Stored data
═══
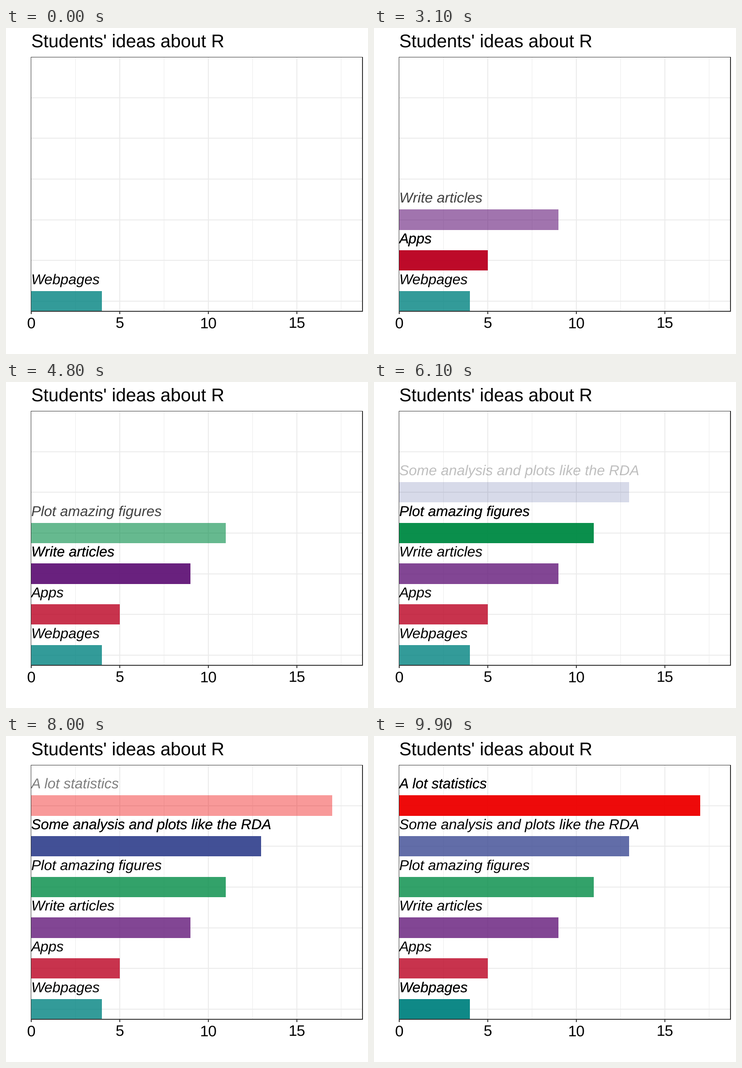
Animation, 789 px wide and 710 px high, one loop 10000 ms. Source, as a matplotlib script:

```python
import matplotlib.pyplot as plt
from matplotlib.animation import FuncAnimation
from matplotlib.patches import Rectangle

W, H, DPI = 789, 710, 100
FRAMES, INTERVAL = 100, 100
X0, UNIT = 54.6, 38.6            # pixel of zero, pixels per count
Y0, ROW, HALF = 595.0, 88.67, 22.17
LEFT, RIGHT, TOP, BOTTOM = 54, 778, 63, 618
BAR_ALPHA, STEPS = 0.8, 8
STARTS = [9, 26, 43, 60, 77, 93]  # first frame of each transition
INK, MAJOR = "#333333", "#ebebeb"

BARS = [
    ("Webpages", 4, "#008280"),
    ("Apps", 5, "#BB0021"),
    ("Write articles", 9, "#631879"),
    ("Plot amazing figures", 11, "#008B45"),
    ("Some analysis and plots like the RDA", 13, "#3B4992"),
    ("A lot statistics", 17, "#EE0000"),
]

plt.rcParams.update({
    "font.family": "Liberation Sans",
    "text.hinting": "none",
    "text.kerning_factor": 6,
})

fig = plt.figure(figsize=(W / DPI, H / DPI), dpi=DPI, facecolor="white")
ax = fig.add_axes([0, 0, 1, 1])
ax.set_xlim(0, W)
ax.set_ylim(H, 0)
ax.axis("off")


def box(x1, y1, x2, y2, color, z):
    patch = Rectangle((x1, y1), x2 - x1, y2 - y1, facecolor=color,
                      linewidth=0, snap=False, zorder=z)
    return ax.add_patch(patch)


def label(x, y, s, px, z=6, **kw):
    return ax.text(x, y, s, fontsize=px * 72 / DPI, color="black",
                   va="baseline", zorder=z, **kw)


def x_at(count):
    return X0 + UNIT * count


def draw_grid():
    for count in (2.5, 7.5, 12.5, 17.5):
        x = int(x_at(count))
        box(x, TOP, x + 1, BOTTOM, MAJOR, 1)
    for i in range(len(BARS)):
        y = round(Y0 - ROW * i)
        box(LEFT, y - 1, RIGHT, y + 1, MAJOR, 1)
    for count in (5, 10, 15):
        x = round(x_at(count))
        box(x - 1, TOP, x + 1, BOTTOM, MAJOR, 1)


def draw_frame():
    box(LEFT, TOP, RIGHT, TOP + 1, INK, 5)
    box(LEFT, TOP, LEFT + 1, BOTTOM, INK, 5)
    box(RIGHT - 2, TOP, RIGHT, BOTTOM, INK, 5)
    box(LEFT, BOTTOM - 2, RIGHT, BOTTOM, INK, 5)
    for count in (0, 5, 10, 15):
        x = round(x_at(count))
        box(x - 1, BOTTOM, x + 1, BOTTOM + 5, INK, 5)
        label(x_at(count), 653.5, str(count), 33.3, ha="center")
    label(X0, 43, "Students' ideas about R", 39.7)


def make_layer(z):
    layer = []
    for i, (name, count, color) in enumerate(BARS):
        y = Y0 - ROW * i
        bar = box(LEFT + 1, round(y - HALF), round(x_at(count)),
                  min(round(y + HALF), BOTTOM - 2), color, z)
        text = label(X0, y - 37.5, name, 31.4, z + 1, style="italic")
        layer.append((bar, text))
    return layer


def show(item, level):
    bar, text = item
    bar.set_alpha(BAR_ALPHA * level)
    text.set_alpha(level)
    for artist in item:
        artist.set_visible(level > 0)


draw_grid()
draw_frame()
past = make_layer(2)
live = make_layer(3)


def update(n):
    cur = sum(s <= n for s in STARTS)
    p = min((n - STARTS[cur - 1] + 1) / STEPS, 1) if cur else 1
    levels = [0] * len(BARS)
    levels[cur % len(BARS)] = p
    if p < 1:
        levels[cur - 1] = 1      # outgoing bar stays over its own mark
    for i in range(len(BARS)):
        show(past[i], 1 if i < cur else 0)
        show(live[i], levels[i])
    return [artist for item in past + live for artist in item]


anim = FuncAnimation(fig, update, frames=FRAMES, interval=INTERVAL,
                     repeat=True, repeat_delay=0, blit=False)
plt.show()
```
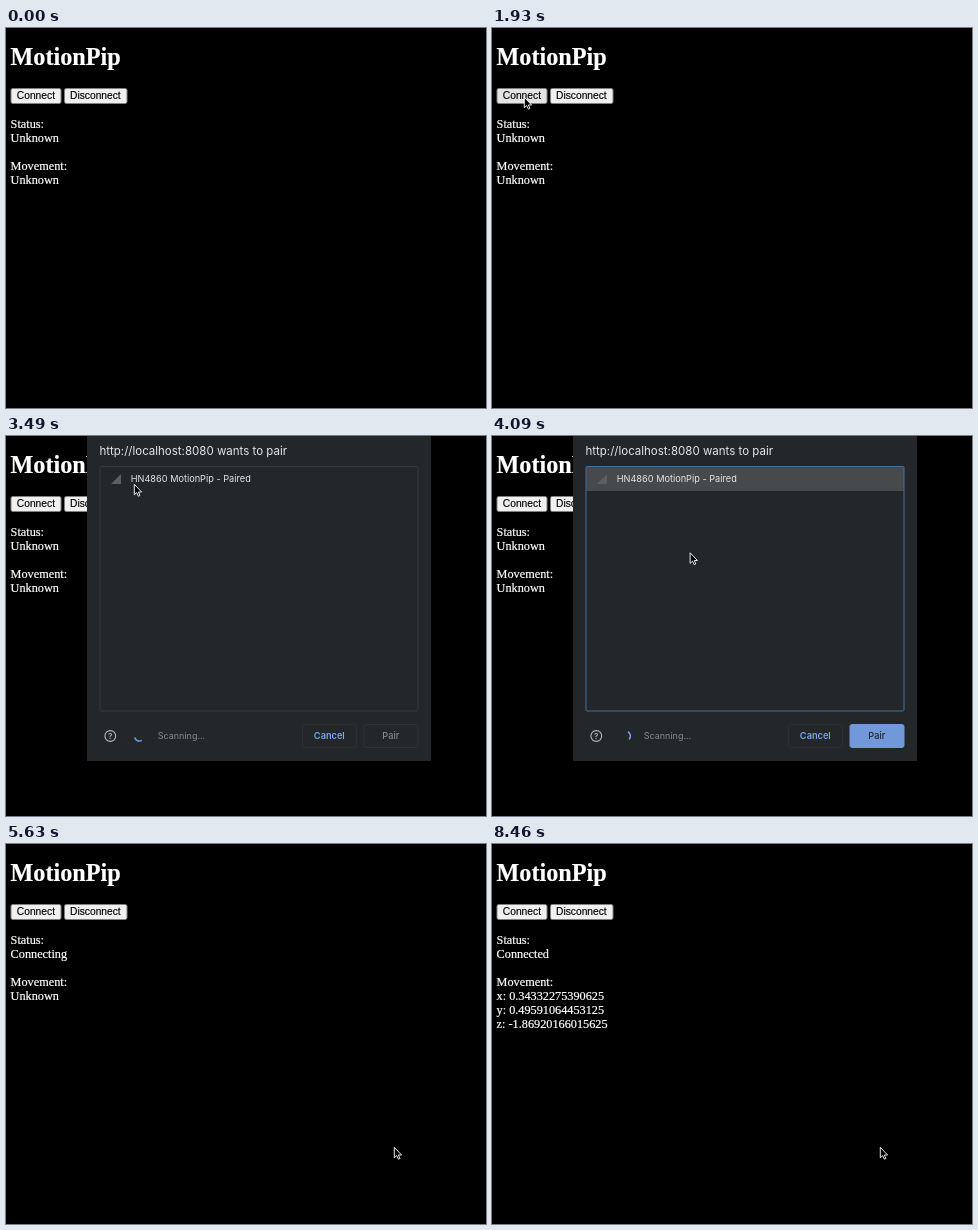
These frames come from a looping animation (480 by 380 pixels, 8.49 s). An HTML page:

```html
<!DOCTYPE html>
<html lang="en">
<head>
<meta charset="utf-8">
<title>MotionPip</title>
<style>
  html, body { margin: 0; width: 100%; height: 100%; overflow: hidden; background: #000; }
  svg { display: block; width: 480px; height: 380px; cursor: default; }
  .page { font: 12.25px "Liberation Serif", Times, serif; fill: #fff; }
  .page > text { stroke: #fff; stroke-width: .22px; }
  .page .title { font-size: 24.2px; font-weight: bold; }
  .btn rect { fill: #f0f0f0; stroke: #808080; }
  .btn text { font: 10.25px "Liberation Sans", Arial, sans-serif; fill: #000; stroke: #000; stroke-width: .15px; }
  .btn.hover rect { fill: #e4e4e4; }
  .dialog { font: 9px Inter, Roboto, sans-serif; fill: #e3e5e8; }
  .dialog .head { font-size: 11.5px; }
  .frame { fill: none; stroke: #36393b; }
  .list.active .frame { stroke: #40709f; }
  .row { fill: none; }
  .list.active .row { fill: #48494b; }
  .signal { fill: #5c5f62; }
  .ghost { fill: none; stroke: #2c2f31; }
  .action { font-size: 9.2px; font-weight: 500; text-anchor: middle; }
  .pair rect { fill: none; stroke: #2f3234; }
  .pair text { fill: #85898c; }
  .pair.ready rect { fill: #7198d8; stroke: #7198d8; }
  .pair.ready text { fill: #22262c; }
</style>
</head>
<body>
<svg viewBox="0 0 480 380" xmlns="http://www.w3.org/2000/svg">
  <rect width="480" height="380"/>
  <g class="page">
    <text class="title" x="4.5" y="37">MotionPip</text>
    <g class="btn" id="connect">
      <rect x="5" y="60.5" width="50" height="15" rx="1.8"/>
      <text x="10.8" y="71.4">Connect</text>
    </g>
    <g class="btn">
      <rect x="58.5" y="60.5" width="62.5" height="15" rx="1.8"/>
      <text x="64" y="71.4">Disconnect</text>
    </g>
    <text x="4.6" y="100.4">Status:</text>
    <text x="4.6" y="114.3" id="status"></text>
    <text x="4.6" y="142">Movement:</text>
    <text x="4.6" y="155.8" id="move0"></text>
    <text x="4.6" y="169.7" id="move1"></text>
    <text x="4.6" y="183.5" id="move2"></text>
  </g>

  <g class="dialog" id="dialog">
    <rect x="81" y="0" width="344" height="325" fill="#242729"/>
    <text class="head" x="93.5" y="19.3">http://localhost:8080 wants to pair</text>
    <g class="list" id="list">
      <rect class="row" x="94" y="31" width="318" height="24"/>
      <rect class="frame" x="94" y="30.5" width="318" height="244.5" rx="1"/>
      <path class="signal" d="M105 48L115 38V48Z"/>
      <text x="124.7" y="46.3" font-size="9.2">HN4860 MotionPip - Paired</text>
    </g>
    <circle cx="104.3" cy="300" r="5.4" fill="none" stroke="#b4b8bc" stroke-width="1.1"/>
    <text x="104.3" y="303" font-size="8" font-weight="600" text-anchor="middle" fill="#b4b8bc">?</text>
    <path id="spinner" fill="none" stroke="#719bea" stroke-width="1.6"/>
    <text x="151.7" y="303.4" fill="#85898d">Scanning...</text>
    <rect class="ghost" x="296.5" y="288.5" width="54" height="23" rx="2"/>
    <text class="action" x="323.3" y="303.4" fill="#7ba4ee" style="font-weight:600">Cancel</text>
    <g class="pair" id="pair">
      <rect x="358" y="288.5" width="54" height="23" rx="2"/>
      <text class="action" x="384.8" y="303.4">Pair</text>
    </g>
  </g>

  <path id="cursor" d="M.3 .3V10.8L2.7 8.6L4.4 12.2L5.9 11.5L4.4 8H7.6Z"
        fill="#000" stroke="#fff" stroke-width=".9" stroke-linejoin="round"/>
</svg>
<script>
const LOOP = 8490;
const AT = {
  cursor: 60, hover: 1280, open: 2150, list: 2800, leave: 2880,
  select: 3720, close: 4950, connected: 7350, data: 7600
};
const GYRO = [45, 65, -245];          // raw readings, 500 deg/s over 16 bits
const PATH = [                        // time, x, y
  [60, 396, 188], [400, 208, 190], [800, 55, 168], [890, 48, 140],
  [1150, 36, 98], [1350, 32, 69], [2800, 32, 69], [3350, 128, 48],
  [3880, 128, 48], [4500, 388, 303]
];
const $ = id => document.getElementById(id);
const show = (el, on) => el.setAttribute("visibility", on ? "inherit" : "hidden");
const setText = (el, s) => { if (el.textContent !== s) el.textContent = s; };

// cubic-bezier(.4, 0, .2, 1)
function ease(p) {
  let lo = 0, hi = 1, u = p;
  for (let i = 0; i < 20; i++) {
    u = (lo + hi) / 2;
    const x = 1.2 * u * (1 - u) ** 2 + 0.6 * u * u * (1 - u) + u ** 3;
    if (x < p) lo = u; else hi = u;
  }
  return 3 * u * u * (1 - u) + u ** 3;
}

function cursorAt(t) {
  let i = 0;
  while (i < PATH.length - 1 && t >= PATH[i + 1][0]) i++;
  const a = PATH[i], b = PATH[i + 1];
  if (!b || t < a[0]) return [a[1], a[2]];
  let p = (t - a[0]) / (b[0] - a[0]);
  if (a[0] > 1300) p = p * p * (3 - 2 * p);
  return [a[1] + (b[1] - a[1]) * p, a[2] + (b[2] - a[2]) * p];
}

function spinnerArc(t) {
  const elapsed = t + 2110, step = elapsed / 666.5, n = Math.floor(step);
  let sweep = 270 * ease(step - n);
  if (n % 2 === 0) sweep = Math.min(sweep - 270, -5);
  else sweep = Math.max(sweep, 5);
  const start = 317 + 360 * elapsed / 1568 + 270 * Math.floor(n / 2);
  const point = deg => {
    const r = deg * Math.PI / 180;
    return (133.4 + 5 * Math.cos(r)).toFixed(2) + " " + (300 + 5 * Math.sin(r)).toFixed(2);
  };
  const large = Math.abs(sweep) > 180 ? 1 : 0;
  return `M${point(start)}A5 5 0 ${large} ${sweep > 0 ? 1 : 0} ${point(start + sweep)}`;
}

function draw(t) {
  const open = t >= AT.open && t < AT.close;
  const chosen = t >= AT.select;
  show($("dialog"), open);
  show($("list"), t >= AT.list);
  $("list").classList.toggle("active", chosen);
  $("pair").classList.toggle("ready", chosen);
  $("connect").classList.toggle("hover", t >= AT.hover && t < AT.leave);
  if (open) $("spinner").setAttribute("d", spinnerArc(t));

  setText($("status"), t >= AT.connected ? "Connected" : t >= AT.close ? "Connecting" : "Unknown");
  GYRO.forEach((raw, i) => {
    const idle = i ? "" : "Unknown";
    setText($("move" + i), t >= AT.data ? "xyz"[i] + ": " + raw * 500 / 65536 : idle);
  });

  show($("cursor"), t >= AT.cursor);
  $("cursor").setAttribute("transform", `translate(${cursorAt(t).join(" ")})`);
}

const begin = performance.now();
function tick() {
  draw((performance.now() - begin) % LOOP);
  requestAnimationFrame(tick);
}
draw(0);
requestAnimationFrame(tick);
</script>
</body>
</html>
```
═══
Exercise => Return each line of the data above that includes the word "stroke".

Solution for this problem =>
  .page > text { stroke: #fff; stroke-width: .22px; }
  .btn rect { fill: #f0f0f0; stroke: #808080; }
  .btn text { font: 10.25px "Liberation Sans", Arial, sans-serif; fill: #000; stroke: #000; stroke-width: .15px; }
  .frame { fill: none; stroke: #36393b; }
  .list.active .frame { stroke: #40709f; }
  .ghost { fill: none; stroke: #2c2f31; }
  .pair rect { fill: none; stroke: #2f3234; }
  .pair.ready rect { fill: #7198d8; stroke: #7198d8; }
    <circle cx="104.3" cy="300" r="5.4" fill="none" stroke="#b4b8bc" stroke-width="1.1"/>
    <path id="spinner" fill="none" stroke="#719bea" stroke-width="1.6"/>
        fill="#000" stroke="#fff" stroke-width=".9" stroke-linejoin="round"/>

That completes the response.